---- DATASET EXTRACT

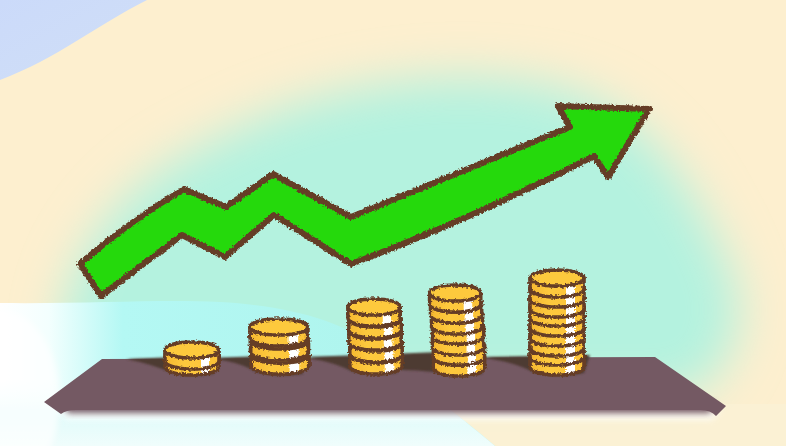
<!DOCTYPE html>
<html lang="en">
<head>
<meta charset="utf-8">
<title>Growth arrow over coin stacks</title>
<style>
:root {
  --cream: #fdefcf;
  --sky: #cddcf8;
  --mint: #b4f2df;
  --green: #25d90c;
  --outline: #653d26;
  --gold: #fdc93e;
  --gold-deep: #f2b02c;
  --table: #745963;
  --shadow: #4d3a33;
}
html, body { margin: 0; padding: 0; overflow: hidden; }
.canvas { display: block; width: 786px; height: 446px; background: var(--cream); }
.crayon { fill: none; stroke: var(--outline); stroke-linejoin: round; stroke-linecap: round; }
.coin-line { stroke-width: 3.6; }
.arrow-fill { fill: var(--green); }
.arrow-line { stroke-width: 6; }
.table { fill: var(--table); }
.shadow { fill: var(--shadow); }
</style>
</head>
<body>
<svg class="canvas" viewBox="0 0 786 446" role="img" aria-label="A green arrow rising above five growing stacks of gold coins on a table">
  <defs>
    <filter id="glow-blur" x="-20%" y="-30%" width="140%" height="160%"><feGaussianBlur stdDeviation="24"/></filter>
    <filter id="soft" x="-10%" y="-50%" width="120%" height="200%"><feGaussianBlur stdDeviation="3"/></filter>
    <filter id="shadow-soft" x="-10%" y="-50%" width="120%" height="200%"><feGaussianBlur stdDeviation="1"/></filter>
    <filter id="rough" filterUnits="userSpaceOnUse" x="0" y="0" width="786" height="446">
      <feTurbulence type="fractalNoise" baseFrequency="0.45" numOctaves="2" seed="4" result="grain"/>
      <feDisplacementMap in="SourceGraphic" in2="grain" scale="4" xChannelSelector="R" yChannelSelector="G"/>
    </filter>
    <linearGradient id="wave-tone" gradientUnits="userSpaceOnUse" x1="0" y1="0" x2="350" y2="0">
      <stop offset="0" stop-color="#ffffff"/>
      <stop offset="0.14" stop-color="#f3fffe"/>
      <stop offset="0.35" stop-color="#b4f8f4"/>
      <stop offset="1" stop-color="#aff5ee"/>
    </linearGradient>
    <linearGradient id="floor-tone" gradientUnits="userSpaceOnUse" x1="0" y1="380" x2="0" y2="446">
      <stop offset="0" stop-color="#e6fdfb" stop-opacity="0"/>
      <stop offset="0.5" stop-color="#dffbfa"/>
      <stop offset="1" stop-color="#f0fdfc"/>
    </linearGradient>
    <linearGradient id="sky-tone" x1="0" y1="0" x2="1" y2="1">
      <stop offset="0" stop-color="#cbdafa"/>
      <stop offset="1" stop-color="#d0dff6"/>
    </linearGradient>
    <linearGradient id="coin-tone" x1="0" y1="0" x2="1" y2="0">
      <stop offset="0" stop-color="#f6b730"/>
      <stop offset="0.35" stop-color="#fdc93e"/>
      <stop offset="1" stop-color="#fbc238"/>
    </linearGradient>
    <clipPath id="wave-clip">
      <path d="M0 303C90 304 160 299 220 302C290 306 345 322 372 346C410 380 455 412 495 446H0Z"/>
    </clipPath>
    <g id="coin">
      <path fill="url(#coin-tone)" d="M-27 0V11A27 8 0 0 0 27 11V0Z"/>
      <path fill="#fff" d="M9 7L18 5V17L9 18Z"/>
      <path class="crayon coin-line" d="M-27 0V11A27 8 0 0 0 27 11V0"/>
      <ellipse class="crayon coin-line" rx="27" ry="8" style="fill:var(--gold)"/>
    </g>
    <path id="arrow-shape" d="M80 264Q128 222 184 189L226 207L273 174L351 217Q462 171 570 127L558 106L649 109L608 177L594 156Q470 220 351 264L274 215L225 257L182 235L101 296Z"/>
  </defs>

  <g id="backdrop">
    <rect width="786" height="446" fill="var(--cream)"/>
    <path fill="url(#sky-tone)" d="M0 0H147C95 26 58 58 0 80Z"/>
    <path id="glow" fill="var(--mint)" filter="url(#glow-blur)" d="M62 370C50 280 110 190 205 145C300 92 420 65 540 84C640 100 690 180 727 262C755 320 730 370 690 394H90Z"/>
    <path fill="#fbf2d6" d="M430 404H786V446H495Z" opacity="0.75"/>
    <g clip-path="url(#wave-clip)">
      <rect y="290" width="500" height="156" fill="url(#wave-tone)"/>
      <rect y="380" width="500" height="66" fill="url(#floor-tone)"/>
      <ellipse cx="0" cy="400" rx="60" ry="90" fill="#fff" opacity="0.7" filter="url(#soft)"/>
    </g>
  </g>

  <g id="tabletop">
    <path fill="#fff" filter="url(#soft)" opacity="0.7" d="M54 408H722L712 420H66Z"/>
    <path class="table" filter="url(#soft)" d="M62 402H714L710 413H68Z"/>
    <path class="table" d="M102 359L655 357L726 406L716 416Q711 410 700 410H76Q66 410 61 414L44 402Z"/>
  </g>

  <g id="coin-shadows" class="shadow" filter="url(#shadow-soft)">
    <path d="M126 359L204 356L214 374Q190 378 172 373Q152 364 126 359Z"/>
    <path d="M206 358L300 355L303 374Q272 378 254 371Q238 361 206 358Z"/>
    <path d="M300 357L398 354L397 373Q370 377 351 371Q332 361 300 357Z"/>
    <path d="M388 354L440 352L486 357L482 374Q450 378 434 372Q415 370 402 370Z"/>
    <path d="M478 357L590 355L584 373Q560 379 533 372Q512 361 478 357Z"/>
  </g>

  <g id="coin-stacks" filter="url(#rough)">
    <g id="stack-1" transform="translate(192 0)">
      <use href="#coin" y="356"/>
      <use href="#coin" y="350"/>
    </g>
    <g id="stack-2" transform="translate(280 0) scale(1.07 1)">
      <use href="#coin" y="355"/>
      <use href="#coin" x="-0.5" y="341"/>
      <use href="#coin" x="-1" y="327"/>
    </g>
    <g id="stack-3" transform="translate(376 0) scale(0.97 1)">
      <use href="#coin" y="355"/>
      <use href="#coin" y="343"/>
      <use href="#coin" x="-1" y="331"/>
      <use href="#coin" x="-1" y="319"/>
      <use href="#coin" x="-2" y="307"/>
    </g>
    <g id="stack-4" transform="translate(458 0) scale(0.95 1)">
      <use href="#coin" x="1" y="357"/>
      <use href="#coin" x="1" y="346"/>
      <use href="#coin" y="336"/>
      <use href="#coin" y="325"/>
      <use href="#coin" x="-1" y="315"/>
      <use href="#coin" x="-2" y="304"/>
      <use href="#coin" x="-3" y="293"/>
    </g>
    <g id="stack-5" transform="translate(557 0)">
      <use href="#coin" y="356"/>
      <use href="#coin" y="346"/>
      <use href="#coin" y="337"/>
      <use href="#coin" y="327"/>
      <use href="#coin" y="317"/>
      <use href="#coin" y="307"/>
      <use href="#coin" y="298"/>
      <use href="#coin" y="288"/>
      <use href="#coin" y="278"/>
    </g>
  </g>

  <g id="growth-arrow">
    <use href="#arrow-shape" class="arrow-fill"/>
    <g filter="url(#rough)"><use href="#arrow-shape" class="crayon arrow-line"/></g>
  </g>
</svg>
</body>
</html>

--------

- **PROBLEM TO WORK ON**
Give back every record above word for word, dropping pictures.

- **SOLUTION FOR THIS PROBLEM**
<!DOCTYPE html>
<html lang="en">
<head>
<meta charset="utf-8">
<title>Growth arrow over coin stacks</title>
<style>
:root {
  --cream: #fdefcf;
  --sky: #cddcf8;
  --mint: #b4f2df;
  --green: #25d90c;
  --outline: #653d26;
  --gold: #fdc93e;
  --gold-deep: #f2b02c;
  --table: #745963;
  --shadow: #4d3a33;
}
html, body { margin: 0; padding: 0; overflow: hidden; }
.canvas { display: block; width: 786px; height: 446px; background: var(--cream); }
.crayon { fill: none; stroke: var(--outline); stroke-linejoin: round; stroke-linecap: round; }
.coin-line { stroke-width: 3.6; }
.arrow-fill { fill: var(--green); }
.arrow-line { stroke-width: 6; }
.table { fill: var(--table); }
.shadow { fill: var(--shadow); }
</style>
</head>
<body>
<svg class="canvas" viewBox="0 0 786 446" role="img" aria-label="A green arrow rising above five growing stacks of gold coins on a table">
  <defs>
    <filter id="glow-blur" x="-20%" y="-30%" width="140%" height="160%"><feGaussianBlur stdDeviation="24"/></filter>
    <filter id="soft" x="-10%" y="-50%" width="120%" height="200%"><feGaussianBlur stdDeviation="3"/></filter>
    <filter id="shadow-soft" x="-10%" y="-50%" width="120%" height="200%"><feGaussianBlur stdDeviation="1"/></filter>
    <filter id="rough" filterUnits="userSpaceOnUse" x="0" y="0" width="786" height="446">
      <feTurbulence type="fractalNoise" baseFrequency="0.45" numOctaves="2" seed="4" result="grain"/>
      <feDisplacementMap in="SourceGraphic" in2="grain" scale="4" xChannelSelector="R" yChannelSelector="G"/>
    </filter>
    <linearGradient id="wave-tone" gradientUnits="userSpaceOnUse" x1="0" y1="0" x2="350" y2="0">
      <stop offset="0" stop-color="#ffffff"/>
      <stop offset="0.14" stop-color="#f3fffe"/>
      <stop offset="0.35" stop-color="#b4f8f4"/>
      <stop offset="1" stop-color="#aff5ee"/>
    </linearGradient>
    <linearGradient id="floor-tone" gradientUnits="userSpaceOnUse" x1="0" y1="380" x2="0" y2="446">
      <stop offset="0" stop-color="#e6fdfb" stop-opacity="0"/>
      <stop offset="0.5" stop-color="#dffbfa"/>
      <stop offset="1" stop-color="#f0fdfc"/>
    </linearGradient>
    <linearGradient id="sky-tone" x1="0" y1="0" x2="1" y2="1">
      <stop offset="0" stop-color="#cbdafa"/>
      <stop offset="1" stop-color="#d0dff6"/>
    </linearGradient>
    <linearGradient id="coin-tone" x1="0" y1="0" x2="1" y2="0">
      <stop offset="0" stop-color="#f6b730"/>
      <stop offset="0.35" stop-color="#fdc93e"/>
      <stop offset="1" stop-color="#fbc238"/>
    </linearGradient>
    <clipPath id="wave-clip">
      <path d="M0 303C90 304 160 299 220 302C290 306 345 322 372 346C410 380 455 412 495 446H0Z"/>
    </clipPath>
    <g id="coin">
      <path fill="url(#coin-tone)" d="M-27 0V11A27 8 0 0 0 27 11V0Z"/>
      <path fill="#fff" d="M9 7L18 5V17L9 18Z"/>
      <path class="crayon coin-line" d="M-27 0V11A27 8 0 0 0 27 11V0"/>
      <ellipse class="crayon coin-line" rx="27" ry="8" style="fill:var(--gold)"/>
    </g>
    <path id="arrow-shape" d="M80 264Q128 222 184 189L226 207L273 174L351 217Q462 171 570 127L558 106L649 109L608 177L594 156Q470 220 351 264L274 215L225 257L182 235L101 296Z"/>
  </defs>

  <g id="backdrop">
    <rect width="786" height="446" fill="var(--cream)"/>
    <path fill="url(#sky-tone)" d="M0 0H147C95 26 58 58 0 80Z"/>
    <path id="glow" fill="var(--mint)" filter="url(#glow-blur)" d="M62 370C50 280 110 190 205 145C300 92 420 65 540 84C640 100 690 180 727 262C755 320 730 370 690 394H90Z"/>
    <path fill="#fbf2d6" d="M430 404H786V446H495Z" opacity="0.75"/>
    <g clip-path="url(#wave-clip)">
      <rect y="290" width="500" height="156" fill="url(#wave-tone)"/>
      <rect y="380" width="500" height="66" fill="url(#floor-tone)"/>
      <ellipse cx="0" cy="400" rx="60" ry="90" fill="#fff" opacity="0.7" filter="url(#soft)"/>
    </g>
  </g>

  <g id="tabletop">
    <path fill="#fff" filter="url(#soft)" opacity="0.7" d="M54 408H722L712 420H66Z"/>
    <path class="table" filter="url(#soft)" d="M62 402H714L710 413H68Z"/>
    <path class="table" d="M102 359L655 357L726 406L716 416Q711 410 700 410H76Q66 410 61 414L44 402Z"/>
  </g>

  <g id="coin-shadows" class="shadow" filter="url(#shadow-soft)">
    <path d="M126 359L204 356L214 374Q190 378 172 373Q152 364 126 359Z"/>
    <path d="M206 358L300 355L303 374Q272 378 254 371Q238 361 206 358Z"/>
    <path d="M300 357L398 354L397 373Q370 377 351 371Q332 361 300 357Z"/>
    <path d="M388 354L440 352L486 357L482 374Q450 378 434 372Q415 370 402 370Z"/>
    <path d="M478 357L590 355L584 373Q560 379 533 372Q512 361 478 357Z"/>
  </g>

  <g id="coin-stacks" filter="url(#rough)">
    <g id="stack-1" transform="translate(192 0)">
      <use href="#coin" y="356"/>
      <use href="#coin" y="350"/>
    </g>
    <g id="stack-2" transform="translate(280 0) scale(1.07 1)">
      <use href="#coin" y="355"/>
      <use href="#coin" x="-0.5" y="341"/>
      <use href="#coin" x="-1" y="327"/>
    </g>
    <g id="stack-3" transform="translate(376 0) scale(0.97 1)">
      <use href="#coin" y="355"/>
      <use href="#coin" y="343"/>
      <use href="#coin" x="-1" y="331"/>
      <use href="#coin" x="-1" y="319"/>
      <use href="#coin" x="-2" y="307"/>
    </g>
    <g id="stack-4" transform="translate(458 0) scale(0.95 1)">
      <use href="#coin" x="1" y="357"/>
      <use href="#coin" x="1" y="346"/>
      <use href="#coin" y="336"/>
      <use href="#coin" y="325"/>
      <use href="#coin" x="-1" y="315"/>
      <use href="#coin" x="-2" y="304"/>
      <use href="#coin" x="-3" y="293"/>
    </g>
    <g id="stack-5" transform="translate(557 0)">
      <use href="#coin" y="356"/>
      <use href="#coin" y="346"/>
      <use href="#coin" y="337"/>
      <use href="#coin" y="327"/>
      <use href="#coin" y="317"/>
      <use href="#coin" y="307"/>
      <use href="#coin" y="298"/>
      <use href="#coin" y="288"/>
      <use href="#coin" y="278"/>
    </g>
  </g>

  <g id="growth-arrow">
    <use href="#arrow-shape" class="arrow-fill"/>
    <g filter="url(#rough)"><use href="#arrow-shape" class="crayon arrow-line"/></g>
  </g>
</svg>
</body>
</html>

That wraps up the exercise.